ACTIVITY
Find each line below that includes "html", then copy it.

MATERIAL FOR THIS EXERCISE
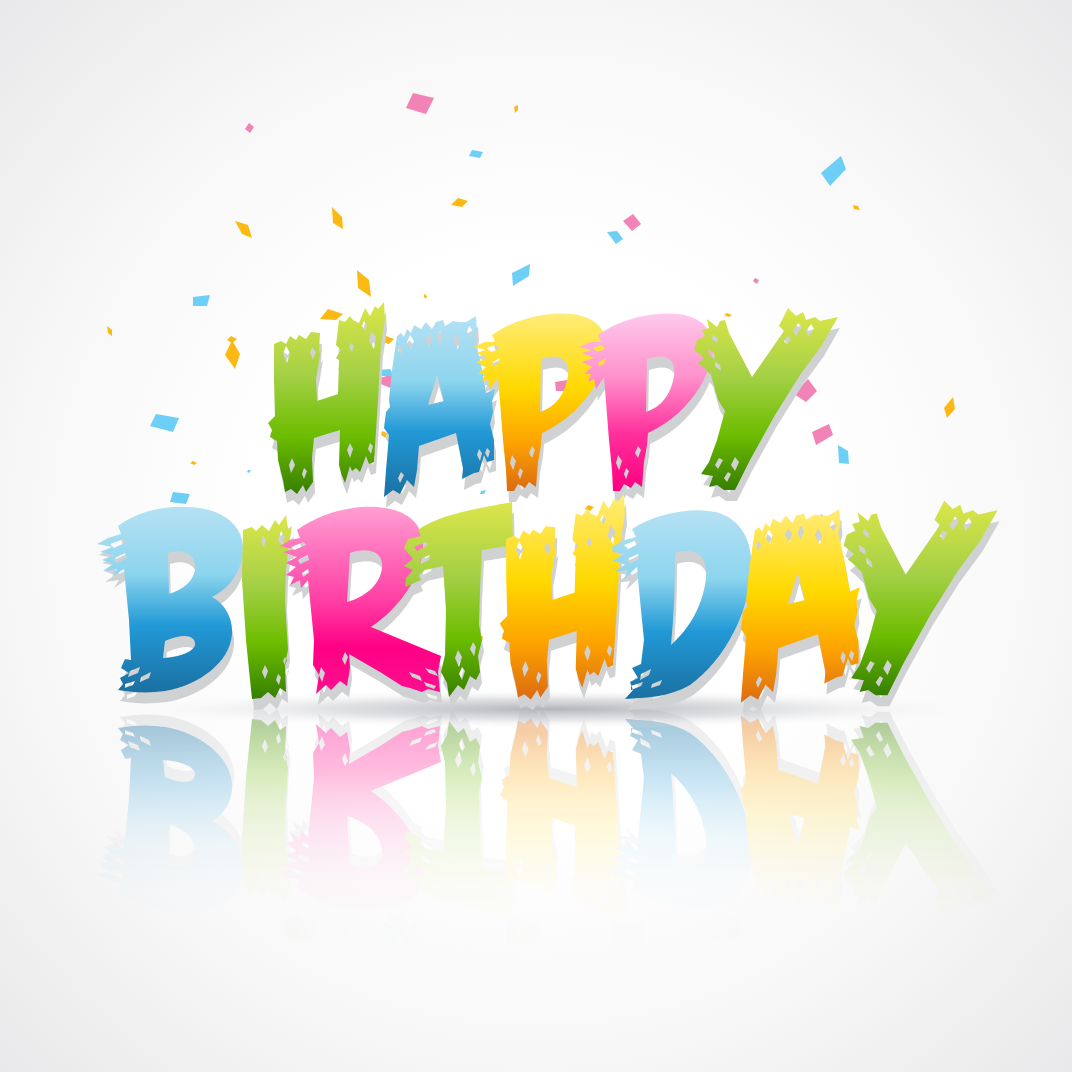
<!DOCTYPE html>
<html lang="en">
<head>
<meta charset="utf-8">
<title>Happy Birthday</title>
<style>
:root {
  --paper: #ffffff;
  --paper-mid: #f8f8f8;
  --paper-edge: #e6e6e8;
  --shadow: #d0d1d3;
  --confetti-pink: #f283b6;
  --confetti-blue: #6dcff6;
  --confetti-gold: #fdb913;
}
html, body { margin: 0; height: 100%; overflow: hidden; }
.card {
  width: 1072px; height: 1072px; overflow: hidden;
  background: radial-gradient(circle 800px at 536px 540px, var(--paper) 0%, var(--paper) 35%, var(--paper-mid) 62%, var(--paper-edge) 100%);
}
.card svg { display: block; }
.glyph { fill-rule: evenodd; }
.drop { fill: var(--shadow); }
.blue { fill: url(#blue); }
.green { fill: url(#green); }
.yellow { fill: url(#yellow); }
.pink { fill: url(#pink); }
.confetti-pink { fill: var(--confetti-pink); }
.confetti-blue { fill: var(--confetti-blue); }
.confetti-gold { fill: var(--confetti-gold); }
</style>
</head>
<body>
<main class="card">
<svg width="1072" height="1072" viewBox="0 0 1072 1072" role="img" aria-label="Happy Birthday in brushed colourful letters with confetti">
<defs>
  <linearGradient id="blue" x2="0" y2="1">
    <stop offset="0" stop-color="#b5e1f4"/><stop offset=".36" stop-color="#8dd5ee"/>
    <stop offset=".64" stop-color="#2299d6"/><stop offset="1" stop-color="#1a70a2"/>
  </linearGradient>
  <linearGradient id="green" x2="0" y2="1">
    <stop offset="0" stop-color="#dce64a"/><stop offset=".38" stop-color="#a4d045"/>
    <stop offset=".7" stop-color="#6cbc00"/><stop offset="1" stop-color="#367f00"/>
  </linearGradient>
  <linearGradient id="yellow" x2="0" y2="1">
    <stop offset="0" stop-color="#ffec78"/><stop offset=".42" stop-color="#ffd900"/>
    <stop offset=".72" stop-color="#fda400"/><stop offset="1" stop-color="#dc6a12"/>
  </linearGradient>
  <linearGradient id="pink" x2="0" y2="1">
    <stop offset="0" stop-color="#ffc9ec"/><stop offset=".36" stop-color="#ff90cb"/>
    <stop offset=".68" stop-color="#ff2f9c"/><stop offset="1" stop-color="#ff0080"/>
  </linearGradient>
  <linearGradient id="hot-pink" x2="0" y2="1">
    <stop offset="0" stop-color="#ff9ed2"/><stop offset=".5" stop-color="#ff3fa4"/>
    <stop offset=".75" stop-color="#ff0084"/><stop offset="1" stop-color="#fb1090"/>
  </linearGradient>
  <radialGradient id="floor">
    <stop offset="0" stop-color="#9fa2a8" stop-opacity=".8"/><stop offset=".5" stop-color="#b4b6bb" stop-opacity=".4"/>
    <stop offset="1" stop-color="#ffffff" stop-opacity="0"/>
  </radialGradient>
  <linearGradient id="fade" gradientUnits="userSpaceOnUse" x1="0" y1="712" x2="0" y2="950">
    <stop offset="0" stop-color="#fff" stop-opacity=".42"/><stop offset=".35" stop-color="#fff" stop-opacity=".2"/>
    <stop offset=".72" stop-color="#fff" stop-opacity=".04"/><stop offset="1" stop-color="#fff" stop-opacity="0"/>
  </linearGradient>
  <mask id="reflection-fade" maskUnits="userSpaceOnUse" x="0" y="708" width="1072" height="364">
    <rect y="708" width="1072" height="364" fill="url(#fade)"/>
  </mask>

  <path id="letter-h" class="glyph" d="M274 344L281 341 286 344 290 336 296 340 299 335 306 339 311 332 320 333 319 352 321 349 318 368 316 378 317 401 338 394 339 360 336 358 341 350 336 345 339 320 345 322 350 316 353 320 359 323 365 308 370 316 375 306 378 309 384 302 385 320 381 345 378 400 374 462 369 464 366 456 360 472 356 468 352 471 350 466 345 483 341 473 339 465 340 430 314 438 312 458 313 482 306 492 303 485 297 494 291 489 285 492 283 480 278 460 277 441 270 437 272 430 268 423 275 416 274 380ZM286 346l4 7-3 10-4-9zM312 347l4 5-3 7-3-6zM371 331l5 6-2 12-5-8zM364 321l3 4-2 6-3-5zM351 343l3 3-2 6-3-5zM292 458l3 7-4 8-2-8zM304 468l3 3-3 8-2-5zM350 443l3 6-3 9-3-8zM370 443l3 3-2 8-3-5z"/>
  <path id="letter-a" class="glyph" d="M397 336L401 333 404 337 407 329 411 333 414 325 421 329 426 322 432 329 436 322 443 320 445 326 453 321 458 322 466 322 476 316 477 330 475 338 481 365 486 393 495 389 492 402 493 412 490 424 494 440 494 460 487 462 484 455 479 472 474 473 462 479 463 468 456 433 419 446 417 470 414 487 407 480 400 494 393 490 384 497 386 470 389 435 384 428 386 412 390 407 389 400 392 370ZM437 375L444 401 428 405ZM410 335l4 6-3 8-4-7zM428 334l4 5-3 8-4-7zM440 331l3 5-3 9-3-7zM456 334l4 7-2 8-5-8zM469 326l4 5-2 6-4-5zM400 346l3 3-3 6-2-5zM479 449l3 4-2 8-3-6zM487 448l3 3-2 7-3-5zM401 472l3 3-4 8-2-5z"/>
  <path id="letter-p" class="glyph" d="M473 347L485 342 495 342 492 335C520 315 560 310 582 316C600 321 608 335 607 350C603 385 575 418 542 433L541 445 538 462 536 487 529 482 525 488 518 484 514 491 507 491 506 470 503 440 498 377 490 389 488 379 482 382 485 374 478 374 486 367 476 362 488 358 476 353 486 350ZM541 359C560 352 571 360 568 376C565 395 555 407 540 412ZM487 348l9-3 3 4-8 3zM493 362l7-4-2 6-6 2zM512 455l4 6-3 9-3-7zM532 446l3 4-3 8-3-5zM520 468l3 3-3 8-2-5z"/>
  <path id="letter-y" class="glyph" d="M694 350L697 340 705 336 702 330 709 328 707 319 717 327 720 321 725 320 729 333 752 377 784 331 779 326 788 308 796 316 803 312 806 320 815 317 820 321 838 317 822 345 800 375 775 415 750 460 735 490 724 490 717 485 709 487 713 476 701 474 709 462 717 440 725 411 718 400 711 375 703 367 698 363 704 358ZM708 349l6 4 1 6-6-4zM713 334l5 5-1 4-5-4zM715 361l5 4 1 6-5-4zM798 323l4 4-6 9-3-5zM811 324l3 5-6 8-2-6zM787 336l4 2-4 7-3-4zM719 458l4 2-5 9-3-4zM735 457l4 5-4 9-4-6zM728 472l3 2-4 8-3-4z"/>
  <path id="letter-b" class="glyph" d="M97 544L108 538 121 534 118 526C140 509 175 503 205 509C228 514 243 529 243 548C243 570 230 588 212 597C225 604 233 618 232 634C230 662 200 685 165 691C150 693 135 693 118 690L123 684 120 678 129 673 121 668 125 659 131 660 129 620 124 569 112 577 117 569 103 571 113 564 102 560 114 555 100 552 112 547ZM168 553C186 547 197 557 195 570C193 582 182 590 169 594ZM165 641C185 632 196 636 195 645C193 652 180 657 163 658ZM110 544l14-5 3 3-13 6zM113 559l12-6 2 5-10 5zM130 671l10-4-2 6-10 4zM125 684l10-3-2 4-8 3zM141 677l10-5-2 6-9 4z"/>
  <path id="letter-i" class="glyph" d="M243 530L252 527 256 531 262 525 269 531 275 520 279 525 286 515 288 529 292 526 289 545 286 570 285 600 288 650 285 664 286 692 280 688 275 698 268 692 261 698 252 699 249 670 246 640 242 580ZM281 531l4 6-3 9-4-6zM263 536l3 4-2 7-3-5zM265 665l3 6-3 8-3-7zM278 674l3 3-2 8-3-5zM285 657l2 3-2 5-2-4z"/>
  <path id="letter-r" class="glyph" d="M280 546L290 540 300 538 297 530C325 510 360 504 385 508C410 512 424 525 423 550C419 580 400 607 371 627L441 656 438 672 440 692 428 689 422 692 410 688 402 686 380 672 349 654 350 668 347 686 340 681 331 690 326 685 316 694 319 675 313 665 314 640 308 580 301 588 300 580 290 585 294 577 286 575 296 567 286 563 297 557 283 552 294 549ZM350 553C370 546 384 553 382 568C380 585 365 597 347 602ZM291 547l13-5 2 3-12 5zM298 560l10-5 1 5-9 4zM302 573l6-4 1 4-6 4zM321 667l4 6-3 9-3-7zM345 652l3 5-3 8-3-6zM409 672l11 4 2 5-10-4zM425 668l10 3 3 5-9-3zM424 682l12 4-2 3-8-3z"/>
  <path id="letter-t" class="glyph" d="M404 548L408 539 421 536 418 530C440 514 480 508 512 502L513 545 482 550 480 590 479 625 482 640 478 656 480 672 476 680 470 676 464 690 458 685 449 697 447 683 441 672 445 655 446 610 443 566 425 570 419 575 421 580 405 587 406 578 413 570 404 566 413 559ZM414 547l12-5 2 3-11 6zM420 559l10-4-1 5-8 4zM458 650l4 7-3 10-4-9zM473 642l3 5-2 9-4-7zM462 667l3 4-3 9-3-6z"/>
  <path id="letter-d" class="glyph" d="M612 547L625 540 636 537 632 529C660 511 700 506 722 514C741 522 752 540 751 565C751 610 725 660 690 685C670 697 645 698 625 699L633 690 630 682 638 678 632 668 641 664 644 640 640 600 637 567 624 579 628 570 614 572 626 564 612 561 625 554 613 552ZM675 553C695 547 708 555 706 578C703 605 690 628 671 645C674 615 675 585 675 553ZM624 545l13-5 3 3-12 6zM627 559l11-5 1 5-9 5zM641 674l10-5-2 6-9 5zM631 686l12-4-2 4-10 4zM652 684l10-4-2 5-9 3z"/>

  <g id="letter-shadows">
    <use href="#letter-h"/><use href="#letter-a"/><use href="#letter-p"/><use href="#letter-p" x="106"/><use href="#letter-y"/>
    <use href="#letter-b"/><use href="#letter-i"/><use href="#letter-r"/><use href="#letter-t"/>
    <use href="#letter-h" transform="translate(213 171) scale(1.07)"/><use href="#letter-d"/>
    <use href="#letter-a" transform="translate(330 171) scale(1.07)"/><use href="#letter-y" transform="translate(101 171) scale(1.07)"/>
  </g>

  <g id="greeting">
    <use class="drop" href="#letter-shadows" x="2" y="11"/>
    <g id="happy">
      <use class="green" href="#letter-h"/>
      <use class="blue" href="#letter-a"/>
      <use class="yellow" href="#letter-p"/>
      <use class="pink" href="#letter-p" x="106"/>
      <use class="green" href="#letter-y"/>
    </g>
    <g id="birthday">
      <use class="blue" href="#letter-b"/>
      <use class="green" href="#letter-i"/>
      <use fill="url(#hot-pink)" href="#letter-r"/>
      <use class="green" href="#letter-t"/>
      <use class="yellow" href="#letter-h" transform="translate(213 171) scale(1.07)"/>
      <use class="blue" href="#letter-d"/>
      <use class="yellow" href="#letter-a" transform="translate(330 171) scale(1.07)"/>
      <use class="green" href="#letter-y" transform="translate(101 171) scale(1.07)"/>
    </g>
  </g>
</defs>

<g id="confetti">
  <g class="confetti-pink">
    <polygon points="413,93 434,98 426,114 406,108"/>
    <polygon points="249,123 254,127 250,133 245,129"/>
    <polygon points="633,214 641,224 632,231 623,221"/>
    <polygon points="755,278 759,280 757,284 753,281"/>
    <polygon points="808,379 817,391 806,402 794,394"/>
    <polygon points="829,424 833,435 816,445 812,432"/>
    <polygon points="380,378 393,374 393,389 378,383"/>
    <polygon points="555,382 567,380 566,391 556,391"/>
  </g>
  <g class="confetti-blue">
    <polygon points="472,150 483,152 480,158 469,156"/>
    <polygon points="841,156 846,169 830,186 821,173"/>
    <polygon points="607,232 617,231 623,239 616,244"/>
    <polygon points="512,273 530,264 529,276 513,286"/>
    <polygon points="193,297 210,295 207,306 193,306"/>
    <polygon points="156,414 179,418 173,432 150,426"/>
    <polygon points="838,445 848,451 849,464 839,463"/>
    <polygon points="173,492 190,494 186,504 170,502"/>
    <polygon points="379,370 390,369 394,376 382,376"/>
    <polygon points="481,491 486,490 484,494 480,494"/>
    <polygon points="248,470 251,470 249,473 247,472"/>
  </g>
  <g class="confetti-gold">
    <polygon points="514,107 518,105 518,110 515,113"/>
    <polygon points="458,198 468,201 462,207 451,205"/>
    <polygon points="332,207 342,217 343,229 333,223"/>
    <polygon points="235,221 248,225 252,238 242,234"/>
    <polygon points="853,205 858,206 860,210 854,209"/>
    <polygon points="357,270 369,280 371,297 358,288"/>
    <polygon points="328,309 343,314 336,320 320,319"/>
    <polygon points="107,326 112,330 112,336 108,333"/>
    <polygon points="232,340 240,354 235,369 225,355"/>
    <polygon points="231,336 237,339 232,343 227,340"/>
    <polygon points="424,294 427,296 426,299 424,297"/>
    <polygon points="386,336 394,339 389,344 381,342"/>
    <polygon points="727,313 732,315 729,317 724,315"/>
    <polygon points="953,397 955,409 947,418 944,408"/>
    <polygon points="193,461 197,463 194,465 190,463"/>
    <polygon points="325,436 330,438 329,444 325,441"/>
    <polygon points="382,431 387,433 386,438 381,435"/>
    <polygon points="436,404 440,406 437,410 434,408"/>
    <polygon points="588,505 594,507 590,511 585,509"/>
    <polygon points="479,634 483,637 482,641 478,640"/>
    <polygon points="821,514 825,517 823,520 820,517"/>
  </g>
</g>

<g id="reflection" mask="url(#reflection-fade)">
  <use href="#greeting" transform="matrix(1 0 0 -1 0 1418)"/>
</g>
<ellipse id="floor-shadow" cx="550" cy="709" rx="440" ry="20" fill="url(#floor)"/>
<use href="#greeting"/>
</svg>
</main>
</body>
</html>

EXERCISE OUTPUT
<!DOCTYPE html>
<html lang="en">
html, body { margin: 0; height: 100%; overflow: hidden; }
</html>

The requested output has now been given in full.